Universeum was already on the drawing board in 1998. The dynamic organisation demanded a flexible building, making wood the obvious choice of material. For the new extension, Wingårdhs has created a striking wooden dome with a diameter of 26.4 metres. The building will use digital technology to visualise science and illustrate complex events in the world’s first visualisation laboratory. At the same time, Universeum will receive an elevated profile.
“The most exciting thing will be to see how the sphere itself, the visualisation dome, is formed of polyhedrons. Universeum is the perfect arena for exploring new solutions,” says Gert Wingårdh.
The building will be clad in cedar chipboard, manufactured from waste from sawing cedar logs. The chipboard panels are delicate to the touch yet extremely durable, a necessity in the heavy urban traffic and periodic extreme weather conditions affecting the coastal city. The naturally greying colour shifts that occur over time will provide the facade with a varied, vibrant surface.
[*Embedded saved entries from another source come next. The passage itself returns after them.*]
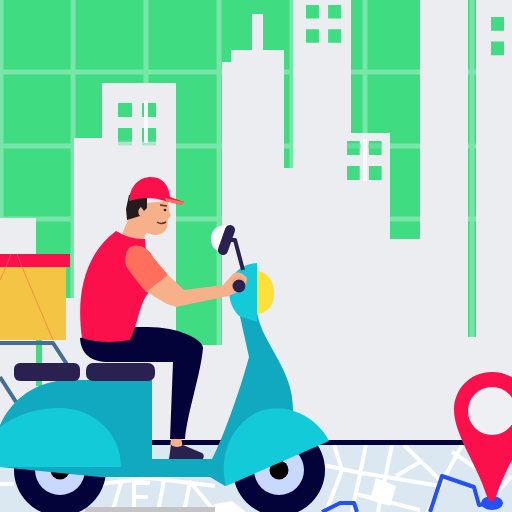
<!DOCTYPE html>
<html lang="en">
<head>
<meta charset="utf-8">
<title>Scooter delivery</title>
<style>
:root {
  --green: #3fdc82; --grid: #78e6a8; --building: #ecedf0;
  --navy: #03033a; --plum: #2b2150; --red: #fb104b; --coral: #ff6f5c;
  --skin: #f6b08a; --skin-shade: #eb9c74; --hair: #241c1c;
  --teal: #11a9bf; --cyan: #13cad8; --yellow: #ffe03a; --box: #f4c445;
  --map: #dce8f1; --hub: #c8d8ff; --route: #2450f5; --steel: #436f95;
}
html, body { margin: 0; width: 512px; height: 512px; overflow: hidden; }
svg { display: block; }
.green { fill: var(--green); } .building { fill: var(--building); }
.navy { fill: var(--navy); } .plum { fill: var(--plum); } .red { fill: var(--red); }
.coral { fill: var(--coral); } .skin { fill: var(--skin); } .hair { fill: var(--hair); }
.teal { fill: var(--teal); } .cyan { fill: var(--cyan); } .yellow { fill: var(--yellow); }
.map { fill: var(--map); } .hub { fill: var(--hub); } .white { fill: #fff; }
.line { fill: none; stroke-linejoin: round; }
.grid { stroke: var(--grid); stroke-width: 5; }
.streets { stroke: #fff; stroke-width: 4; }
.route { stroke: var(--route); stroke-width: 4; }
.steel { stroke: var(--steel); stroke-width: 4; }
</style>
</head>
<body>
<svg width="512" height="512" viewBox="0 0 512 512" role="img" aria-label="Courier riding a scooter through a city towards a map pin">
  <defs>
    <g id="window">
      <path d="M0 0h14v14H0zM24 0h14v14H24zM0 25h14v14H0zM24 25h14v14H24z"/>
    </g>
    <g id="wheel">
      <circle class="navy" r="46"/>
      <circle class="hub" r="25"/>
      <circle r="9.5"/>
    </g>
    <clipPath id="map-area"><rect y="445" width="512" height="67"/></clipPath>
  </defs>

  <g id="sky">
    <rect class="green" width="512" height="512"/>
    <path class="line grid" d="M0 72H512M0 146H512M0 219H512M1 0V300M73 0V300M146 0V300M219 0V345M292 0V170M365 0V240M472 0V340"/>
  </g>

  <g id="skyline" class="building">
    <path d="M0 218H36V386H42V298H74V138H102V83H176V345H222V62H231V50H252V14H263V50H284V168H293V0H351V133H390V239H420V0H468V337H476V0H512V512H0Z"/>
    <g class="green">
      <path d="M36 297H42V386H36Z"/>
      <use href="#window" x="118" y="103"/>
      <use href="#window" transform="translate(306 5) scale(.92 .97)"/>
      <use href="#window" transform="translate(347 141) scale(.91 1)"/>
      <use href="#window" transform="translate(491 17) scale(.93 .98)"/>
    </g>
    <path class="line grid" stroke-opacity=".55" d="M347 146H361M368 146H382M118 143H132M142 143H156"/>
    <path class="line" stroke="#f8f9fa" stroke-width="4" d="M146 101V143M365 139V181"/>
  </g>

  <g id="street-map" clip-path="url(#map-area)">
    <rect class="map" y="445" width="512" height="67"/>
    <path class="line streets" d="M100 484L150 478 215 486M112 512L122 480M134 512V483H150M134 497H148M158 512L164 480M184 512L190 482 212 508M318 464L356 472 440 486M334 445L342 470 326 512M366 445L352 512M392 445L378 512M356 494L420 510M404 445L442 482 462 445M420 462L396 476M442 482L428 512M452 452L476 468M490 500L512 476M492 445L512 460M0 484H14"/>
    <path class="white" d="M376 478L396 486 390 506 370 500ZM214 504L232 501 246 512H212Z"/>
    <rect x="85" y="507" width="130" height="5" fill="#c4c3c5"/>
    <path class="line route" d="M322 512L340 503 354 503 357 512M430 512L442 476 474 487 479 505 492 503"/>
    <ellipse cx="492" cy="503" rx="11" ry="7" fill="#2450f5"/>
  </g>
  <rect id="horizon" class="navy" x="140" y="440" width="372" height="5"/>

  <g id="map-pin">
    <path class="red" d="M492 372C470 372 454 389 454 410C454 434 477 465 486 494Q491 509 497 494C506 465 530 434 530 410C530 389 514 372 492 372Z"/>
    <circle cx="492" cy="411" r="24" fill="#eff0f3"/>
  </g>

  <g id="delivery-box">
    <path class="line steel" d="M0 343H53L68 366M0 377L16 402"/>
    <rect x="0" y="266" width="66" height="74" fill="#f4c445"/>
    <rect class="red" y="254" width="70" height="13"/>
    <path class="line" stroke="#f08e49" d="M22 267L53 340M6 267L0 280"/>
    <path class="line" stroke="#ff4770" d="M17 254L22 267M11 254L6 267"/>
  </g>

  <g id="wheels">
    <use href="#wheel" x="60" y="470"/>
    <use href="#wheel" x="279" y="470"/>
  </g>

  <g id="scooter">
    <path class="teal" d="M0 425C12 399 36 380 70 380H152V459H212C222 440 239 394 249 357L239 312H257C262 345 294 368 293 412L280 450 225 486 210 477H100L0 467Z"/>
    <path class="cyan" d="M0 427Q25 408 60 408C94 408 121 434 121 467H0Z"/>
    <path class="cyan" d="M226 486C218 457 231 424 258 412C285 401 316 416 329 441Z"/>
    <rect class="plum" x="14" y="363" width="66" height="18" rx="6"/>
    <rect class="plum" x="86" y="363" width="69" height="18" rx="7"/>
  </g>

  <g id="handlebar">
    <path class="yellow" d="M256 271C267 271 274 281 274 293C274 305 267 314 256 314Z"/>
    <path class="cyan" d="M257 263V322L239 316C230 307 227 294 231 281C235 270 244 264 257 263Z"/>
    <path class="white" d="M226 225C216 225 211 231 211 239C211 246 215 251 221 252Z"/>
    <path class="line" stroke="#2b2150" stroke-width="4" d="M229 240H235L243 270"/>
    <path class="line" stroke="#2b2150" stroke-width="10" stroke-linecap="round" d="M230 230L223 250"/>
  </g>

  <g id="courier">
    <path class="skin" d="M171 437H181L183 449H170Z"/>
    <path class="plum" d="M171 445Q177 449 183 445L202 453Q205 455 203 459H169Z"/>
    <path class="navy" d="M80 338C81 354 91 362 109 362H173L170 439H185C187 414 201 373 203 348C203 339 178 327 148 327H130Z"/>
    <path class="skin" d="M128 220L146 203 168 201 169 211 171 216 168 219 167 227Q164 235 155 235L146 233 143 240Q132 242 122 234Z"/>
    <path class="hair" d="M129 195H147V208L144 211 141 207Q136 211 140 216L127 220 126 209Z"/>
    <path class="red" d="M129 201C130 185 140 177 151 177C163 177 169 186 170 197L184 202 182 205 165 201Q148 195 129 201Z"/>
    <path d="M165 198L184 202 182 205 166 201Z" fill="#ff705d"/>
    <path class="line" stroke="#5b3428" stroke-width="1.5" d="M160 205L167 206M157 222Q161 225 166 222"/>
    <circle class="hair" cx="165" cy="210" r="1.3"/>
    <path class="red" d="M116 231Q131 240 145 239L149 292C139 304 140 318 130 340Q104 345 82 338C76 295 84 255 116 231Z"/>
    <path class="skin" d="M145 291L168 275 184 290 223 285 234 273Q241 271 247 278L246 287 238 292 228 296 176 307 167 304Z"/>
    <path class="coral" d="M129 248C137 242 149 248 153 257L168 275 146 292Q134 278 126 266Q124 254 129 248Z"/>
    <path class="line" stroke="#eb9c74" d="M232 281Q238 275 244 280"/>
    <circle class="plum" cx="239" cy="286" r="6.5"/>
  </g>
</svg>
</body>
</html>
ENERGY-SMART IN RECORD TIME
Universeum was a pioneering project in terms of the kind of sustainable building that has gone from exception to rule over recent decades. This development has been rapid without being hurried. Gert Wingårdh recalls the Bo01 Malmö housing exposition of 2001 as being the starting pistol for a considerably more energy efficient building industry. This was when new requirements were set for a maximum energy consumption of 110 KWh per square metre and year. At that time, the majority of production was at around 200 KWh a year while today it has come down to 75, with 50 KWh per square metre being technically feasible.
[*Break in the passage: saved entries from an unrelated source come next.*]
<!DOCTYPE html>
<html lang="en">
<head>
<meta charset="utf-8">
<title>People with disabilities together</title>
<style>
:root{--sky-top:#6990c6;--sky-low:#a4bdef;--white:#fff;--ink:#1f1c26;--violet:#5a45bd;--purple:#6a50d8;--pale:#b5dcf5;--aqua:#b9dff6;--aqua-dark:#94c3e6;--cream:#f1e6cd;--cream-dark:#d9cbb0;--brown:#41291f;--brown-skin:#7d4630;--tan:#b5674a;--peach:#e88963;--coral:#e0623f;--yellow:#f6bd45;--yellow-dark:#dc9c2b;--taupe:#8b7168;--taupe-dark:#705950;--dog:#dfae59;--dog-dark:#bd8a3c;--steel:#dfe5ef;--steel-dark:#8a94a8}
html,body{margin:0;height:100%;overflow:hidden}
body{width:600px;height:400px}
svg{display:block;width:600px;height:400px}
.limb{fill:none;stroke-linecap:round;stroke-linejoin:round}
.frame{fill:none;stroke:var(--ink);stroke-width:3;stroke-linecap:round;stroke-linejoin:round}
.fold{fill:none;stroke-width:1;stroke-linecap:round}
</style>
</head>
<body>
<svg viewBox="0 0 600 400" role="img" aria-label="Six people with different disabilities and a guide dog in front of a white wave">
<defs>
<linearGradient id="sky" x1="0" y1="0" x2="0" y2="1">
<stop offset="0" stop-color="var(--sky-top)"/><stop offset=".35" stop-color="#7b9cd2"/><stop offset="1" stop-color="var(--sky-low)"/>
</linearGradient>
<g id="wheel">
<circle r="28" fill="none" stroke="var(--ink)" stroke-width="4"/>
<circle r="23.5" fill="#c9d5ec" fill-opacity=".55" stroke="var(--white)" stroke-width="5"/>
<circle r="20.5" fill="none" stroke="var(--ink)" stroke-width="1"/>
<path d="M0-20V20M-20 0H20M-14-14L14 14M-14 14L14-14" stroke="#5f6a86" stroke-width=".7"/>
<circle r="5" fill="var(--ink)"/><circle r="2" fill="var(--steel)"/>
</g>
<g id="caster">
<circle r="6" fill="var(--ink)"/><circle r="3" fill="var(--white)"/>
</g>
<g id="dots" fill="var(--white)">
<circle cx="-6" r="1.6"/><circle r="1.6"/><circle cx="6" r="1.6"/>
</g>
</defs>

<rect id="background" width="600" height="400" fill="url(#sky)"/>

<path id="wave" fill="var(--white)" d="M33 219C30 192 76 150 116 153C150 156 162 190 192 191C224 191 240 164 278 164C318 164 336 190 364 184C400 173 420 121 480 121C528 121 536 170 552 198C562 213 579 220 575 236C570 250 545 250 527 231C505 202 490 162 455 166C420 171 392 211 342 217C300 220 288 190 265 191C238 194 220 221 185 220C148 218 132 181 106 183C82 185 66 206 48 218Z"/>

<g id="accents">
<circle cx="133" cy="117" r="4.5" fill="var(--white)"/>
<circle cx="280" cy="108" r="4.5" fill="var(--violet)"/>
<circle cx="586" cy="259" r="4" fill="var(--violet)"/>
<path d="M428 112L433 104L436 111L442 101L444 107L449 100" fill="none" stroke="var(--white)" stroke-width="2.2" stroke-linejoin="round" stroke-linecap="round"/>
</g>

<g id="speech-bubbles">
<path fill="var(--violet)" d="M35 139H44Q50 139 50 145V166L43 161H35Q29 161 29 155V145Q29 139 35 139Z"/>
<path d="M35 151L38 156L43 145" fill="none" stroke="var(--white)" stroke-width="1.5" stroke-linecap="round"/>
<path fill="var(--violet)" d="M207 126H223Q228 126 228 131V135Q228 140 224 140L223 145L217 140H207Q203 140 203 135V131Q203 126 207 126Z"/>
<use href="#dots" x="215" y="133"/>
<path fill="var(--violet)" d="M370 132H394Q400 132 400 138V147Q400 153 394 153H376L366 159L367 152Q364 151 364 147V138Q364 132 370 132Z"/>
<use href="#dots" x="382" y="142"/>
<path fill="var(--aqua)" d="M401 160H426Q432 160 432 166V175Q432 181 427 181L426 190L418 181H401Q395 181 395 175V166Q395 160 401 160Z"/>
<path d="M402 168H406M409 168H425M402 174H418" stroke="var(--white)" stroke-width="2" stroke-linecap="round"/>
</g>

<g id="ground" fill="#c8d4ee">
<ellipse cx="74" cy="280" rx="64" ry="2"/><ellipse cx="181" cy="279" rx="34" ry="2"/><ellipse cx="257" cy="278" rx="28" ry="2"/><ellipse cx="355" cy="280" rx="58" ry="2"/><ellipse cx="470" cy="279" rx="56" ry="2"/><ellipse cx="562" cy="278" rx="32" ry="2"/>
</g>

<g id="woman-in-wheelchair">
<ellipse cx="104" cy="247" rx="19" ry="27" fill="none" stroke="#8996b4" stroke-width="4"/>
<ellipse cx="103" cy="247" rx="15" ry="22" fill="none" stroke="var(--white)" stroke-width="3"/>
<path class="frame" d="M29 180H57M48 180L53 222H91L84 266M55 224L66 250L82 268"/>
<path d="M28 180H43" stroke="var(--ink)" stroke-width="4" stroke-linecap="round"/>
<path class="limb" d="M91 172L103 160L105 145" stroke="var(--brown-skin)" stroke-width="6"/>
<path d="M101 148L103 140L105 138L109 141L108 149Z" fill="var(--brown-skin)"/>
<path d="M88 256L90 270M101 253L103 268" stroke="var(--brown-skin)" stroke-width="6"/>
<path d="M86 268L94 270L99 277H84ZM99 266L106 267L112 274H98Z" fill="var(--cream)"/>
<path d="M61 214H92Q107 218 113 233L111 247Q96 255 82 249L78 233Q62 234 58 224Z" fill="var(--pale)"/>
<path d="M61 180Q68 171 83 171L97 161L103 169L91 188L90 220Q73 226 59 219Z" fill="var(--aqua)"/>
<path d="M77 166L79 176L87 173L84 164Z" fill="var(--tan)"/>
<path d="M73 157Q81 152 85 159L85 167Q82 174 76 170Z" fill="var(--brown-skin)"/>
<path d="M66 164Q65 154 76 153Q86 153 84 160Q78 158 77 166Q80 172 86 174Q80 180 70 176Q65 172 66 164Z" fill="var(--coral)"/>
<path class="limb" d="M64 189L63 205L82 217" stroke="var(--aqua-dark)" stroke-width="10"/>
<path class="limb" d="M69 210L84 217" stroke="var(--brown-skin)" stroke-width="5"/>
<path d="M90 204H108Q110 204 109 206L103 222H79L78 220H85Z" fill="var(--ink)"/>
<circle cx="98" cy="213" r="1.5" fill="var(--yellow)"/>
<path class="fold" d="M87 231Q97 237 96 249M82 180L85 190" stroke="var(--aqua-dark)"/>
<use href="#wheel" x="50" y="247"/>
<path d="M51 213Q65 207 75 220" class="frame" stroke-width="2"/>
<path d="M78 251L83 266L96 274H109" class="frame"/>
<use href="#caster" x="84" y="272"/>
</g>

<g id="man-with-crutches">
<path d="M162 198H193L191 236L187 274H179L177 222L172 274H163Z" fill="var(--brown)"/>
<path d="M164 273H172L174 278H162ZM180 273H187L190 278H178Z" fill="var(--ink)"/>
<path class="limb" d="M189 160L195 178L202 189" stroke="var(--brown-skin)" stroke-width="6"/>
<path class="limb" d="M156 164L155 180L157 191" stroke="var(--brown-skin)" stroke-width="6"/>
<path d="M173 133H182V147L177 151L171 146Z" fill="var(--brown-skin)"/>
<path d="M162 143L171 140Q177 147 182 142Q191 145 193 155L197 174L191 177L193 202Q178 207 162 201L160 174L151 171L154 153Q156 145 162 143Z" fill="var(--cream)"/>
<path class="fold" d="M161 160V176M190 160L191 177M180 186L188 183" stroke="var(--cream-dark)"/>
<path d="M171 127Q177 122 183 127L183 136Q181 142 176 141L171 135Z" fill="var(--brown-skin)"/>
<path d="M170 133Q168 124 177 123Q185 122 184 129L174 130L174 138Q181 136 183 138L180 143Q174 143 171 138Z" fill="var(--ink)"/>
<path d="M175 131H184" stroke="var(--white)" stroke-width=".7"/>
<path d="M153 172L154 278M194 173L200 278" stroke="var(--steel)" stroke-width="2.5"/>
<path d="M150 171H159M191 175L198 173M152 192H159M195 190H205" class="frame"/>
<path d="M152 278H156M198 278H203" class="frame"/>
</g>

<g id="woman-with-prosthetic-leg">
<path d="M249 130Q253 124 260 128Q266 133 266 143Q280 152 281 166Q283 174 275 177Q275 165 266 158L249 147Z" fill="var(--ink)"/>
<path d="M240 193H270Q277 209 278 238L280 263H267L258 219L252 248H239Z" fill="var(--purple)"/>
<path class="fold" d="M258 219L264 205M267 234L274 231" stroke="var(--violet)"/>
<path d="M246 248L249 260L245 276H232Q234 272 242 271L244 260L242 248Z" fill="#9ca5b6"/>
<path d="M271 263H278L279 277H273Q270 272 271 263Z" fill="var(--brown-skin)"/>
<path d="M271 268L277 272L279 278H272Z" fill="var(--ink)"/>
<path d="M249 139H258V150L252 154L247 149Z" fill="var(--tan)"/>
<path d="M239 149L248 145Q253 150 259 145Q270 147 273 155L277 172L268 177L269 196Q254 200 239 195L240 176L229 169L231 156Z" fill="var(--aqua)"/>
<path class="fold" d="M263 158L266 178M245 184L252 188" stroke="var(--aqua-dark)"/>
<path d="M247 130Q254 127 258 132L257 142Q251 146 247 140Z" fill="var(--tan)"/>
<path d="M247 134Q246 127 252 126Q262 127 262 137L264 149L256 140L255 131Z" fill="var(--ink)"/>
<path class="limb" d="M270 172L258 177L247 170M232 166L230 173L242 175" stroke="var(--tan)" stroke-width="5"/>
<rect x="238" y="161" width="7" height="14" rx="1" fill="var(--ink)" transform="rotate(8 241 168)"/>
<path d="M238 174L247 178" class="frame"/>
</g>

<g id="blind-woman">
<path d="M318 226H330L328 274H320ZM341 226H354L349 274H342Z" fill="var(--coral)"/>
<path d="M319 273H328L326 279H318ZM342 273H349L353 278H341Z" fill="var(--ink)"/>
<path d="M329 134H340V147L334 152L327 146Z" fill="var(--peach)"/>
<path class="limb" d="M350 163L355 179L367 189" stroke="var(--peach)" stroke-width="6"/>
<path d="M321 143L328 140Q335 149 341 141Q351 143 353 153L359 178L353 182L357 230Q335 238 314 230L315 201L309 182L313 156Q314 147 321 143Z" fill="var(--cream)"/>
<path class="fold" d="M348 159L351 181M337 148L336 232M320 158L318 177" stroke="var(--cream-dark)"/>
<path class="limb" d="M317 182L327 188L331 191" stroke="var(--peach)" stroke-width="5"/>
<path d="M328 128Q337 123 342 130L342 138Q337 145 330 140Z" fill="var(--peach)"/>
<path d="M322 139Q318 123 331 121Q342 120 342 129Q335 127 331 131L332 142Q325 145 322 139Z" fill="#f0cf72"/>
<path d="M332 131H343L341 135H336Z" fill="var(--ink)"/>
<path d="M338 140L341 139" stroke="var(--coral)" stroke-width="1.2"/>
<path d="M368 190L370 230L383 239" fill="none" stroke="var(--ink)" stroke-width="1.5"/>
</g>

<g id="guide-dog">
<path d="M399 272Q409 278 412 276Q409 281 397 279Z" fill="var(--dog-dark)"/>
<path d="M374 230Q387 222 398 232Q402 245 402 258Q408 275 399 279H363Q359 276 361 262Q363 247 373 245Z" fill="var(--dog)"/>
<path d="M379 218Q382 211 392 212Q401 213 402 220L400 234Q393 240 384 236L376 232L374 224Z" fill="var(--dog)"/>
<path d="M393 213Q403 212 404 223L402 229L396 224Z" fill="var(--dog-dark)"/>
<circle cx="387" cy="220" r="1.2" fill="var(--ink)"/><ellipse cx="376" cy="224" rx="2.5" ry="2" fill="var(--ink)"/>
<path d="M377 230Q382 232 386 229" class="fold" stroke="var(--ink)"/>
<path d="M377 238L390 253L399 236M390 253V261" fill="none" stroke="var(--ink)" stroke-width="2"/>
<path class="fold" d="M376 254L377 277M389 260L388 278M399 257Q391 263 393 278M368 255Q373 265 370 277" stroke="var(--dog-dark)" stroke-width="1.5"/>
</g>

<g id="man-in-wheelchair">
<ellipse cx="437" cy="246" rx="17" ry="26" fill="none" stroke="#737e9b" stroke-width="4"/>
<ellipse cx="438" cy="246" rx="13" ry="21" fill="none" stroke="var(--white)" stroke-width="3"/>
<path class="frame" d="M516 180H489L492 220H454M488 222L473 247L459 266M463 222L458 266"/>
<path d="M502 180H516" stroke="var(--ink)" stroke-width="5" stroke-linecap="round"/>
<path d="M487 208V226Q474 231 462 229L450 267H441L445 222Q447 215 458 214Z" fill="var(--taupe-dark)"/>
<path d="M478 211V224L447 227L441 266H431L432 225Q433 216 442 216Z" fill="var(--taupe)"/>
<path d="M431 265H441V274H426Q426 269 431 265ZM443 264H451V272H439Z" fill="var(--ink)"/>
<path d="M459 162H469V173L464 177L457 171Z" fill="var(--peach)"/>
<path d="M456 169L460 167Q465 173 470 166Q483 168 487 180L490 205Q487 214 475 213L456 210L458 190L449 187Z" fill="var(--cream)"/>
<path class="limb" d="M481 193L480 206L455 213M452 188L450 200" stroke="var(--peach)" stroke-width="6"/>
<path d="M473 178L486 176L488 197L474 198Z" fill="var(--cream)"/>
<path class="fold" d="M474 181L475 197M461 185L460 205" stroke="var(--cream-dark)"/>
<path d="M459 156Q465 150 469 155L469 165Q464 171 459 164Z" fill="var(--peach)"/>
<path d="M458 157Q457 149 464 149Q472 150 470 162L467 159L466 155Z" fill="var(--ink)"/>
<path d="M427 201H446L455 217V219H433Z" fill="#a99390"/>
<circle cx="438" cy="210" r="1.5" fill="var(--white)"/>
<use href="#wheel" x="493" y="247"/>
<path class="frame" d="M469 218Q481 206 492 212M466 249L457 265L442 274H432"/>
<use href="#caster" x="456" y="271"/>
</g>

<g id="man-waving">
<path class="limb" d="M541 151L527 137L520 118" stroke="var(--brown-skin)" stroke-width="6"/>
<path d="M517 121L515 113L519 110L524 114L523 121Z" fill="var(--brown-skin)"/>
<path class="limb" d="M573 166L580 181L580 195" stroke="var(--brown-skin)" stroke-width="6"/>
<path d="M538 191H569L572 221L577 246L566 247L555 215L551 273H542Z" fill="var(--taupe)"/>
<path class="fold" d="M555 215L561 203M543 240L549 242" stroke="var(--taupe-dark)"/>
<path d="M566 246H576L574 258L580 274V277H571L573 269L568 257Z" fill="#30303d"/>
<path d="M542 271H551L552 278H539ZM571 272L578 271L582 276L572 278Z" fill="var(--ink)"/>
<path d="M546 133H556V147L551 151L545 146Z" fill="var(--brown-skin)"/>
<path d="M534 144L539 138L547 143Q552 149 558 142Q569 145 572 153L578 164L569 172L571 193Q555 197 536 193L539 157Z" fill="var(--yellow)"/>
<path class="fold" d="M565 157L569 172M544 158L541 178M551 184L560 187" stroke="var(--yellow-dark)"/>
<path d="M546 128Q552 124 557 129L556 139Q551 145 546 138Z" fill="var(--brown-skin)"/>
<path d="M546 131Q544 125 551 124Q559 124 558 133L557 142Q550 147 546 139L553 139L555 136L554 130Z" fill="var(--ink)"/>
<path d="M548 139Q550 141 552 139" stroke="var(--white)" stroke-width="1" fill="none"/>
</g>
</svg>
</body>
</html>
“This is a quarter of the original consumption, which I would call excellent progress! Unlike many others, I think that the architectural industry has been remarkably quick to adapt. The level of acceptance is 100% and talking about energyefficient housing today is like preaching to the choir. It goes without saying,” says Gert Wingårdh.
A MATERIAL CHOICE THAT LIFTS A PROJECT
Gert Wingårdh has been highly aware of sustainable building for a great many years now; as early as 1988 he was awarded Sweden’s most prestigious architectural prize, the Kasper Salin Prize, for Öijared Country Club, a project in which wood, strong climate awareness, local materials and low energy consumption played a crucial role. In addition to wood’s climate-friendly attributes, Gert feels that one of its appealing aspects is the uncomplicated relationship so many people have with the material. Its decorative characteristics are deeply rooted and much loved.
“As a material, wood has always been used for interiors as it provides a warmth and colour scale that is much appreciated in Scandinavia. Whitewashing also achieves the bright, fresh feeling that has long been in demand. More public buildings should be built of wood,” believes Gert Wingårdh, who also sees great possibilities for other public structures.
“We are looking at projects with wooden road bridges and parking garages. These are not a reality as yet but they certainly will be within the near future. We see no limitations to what wood can achieve.”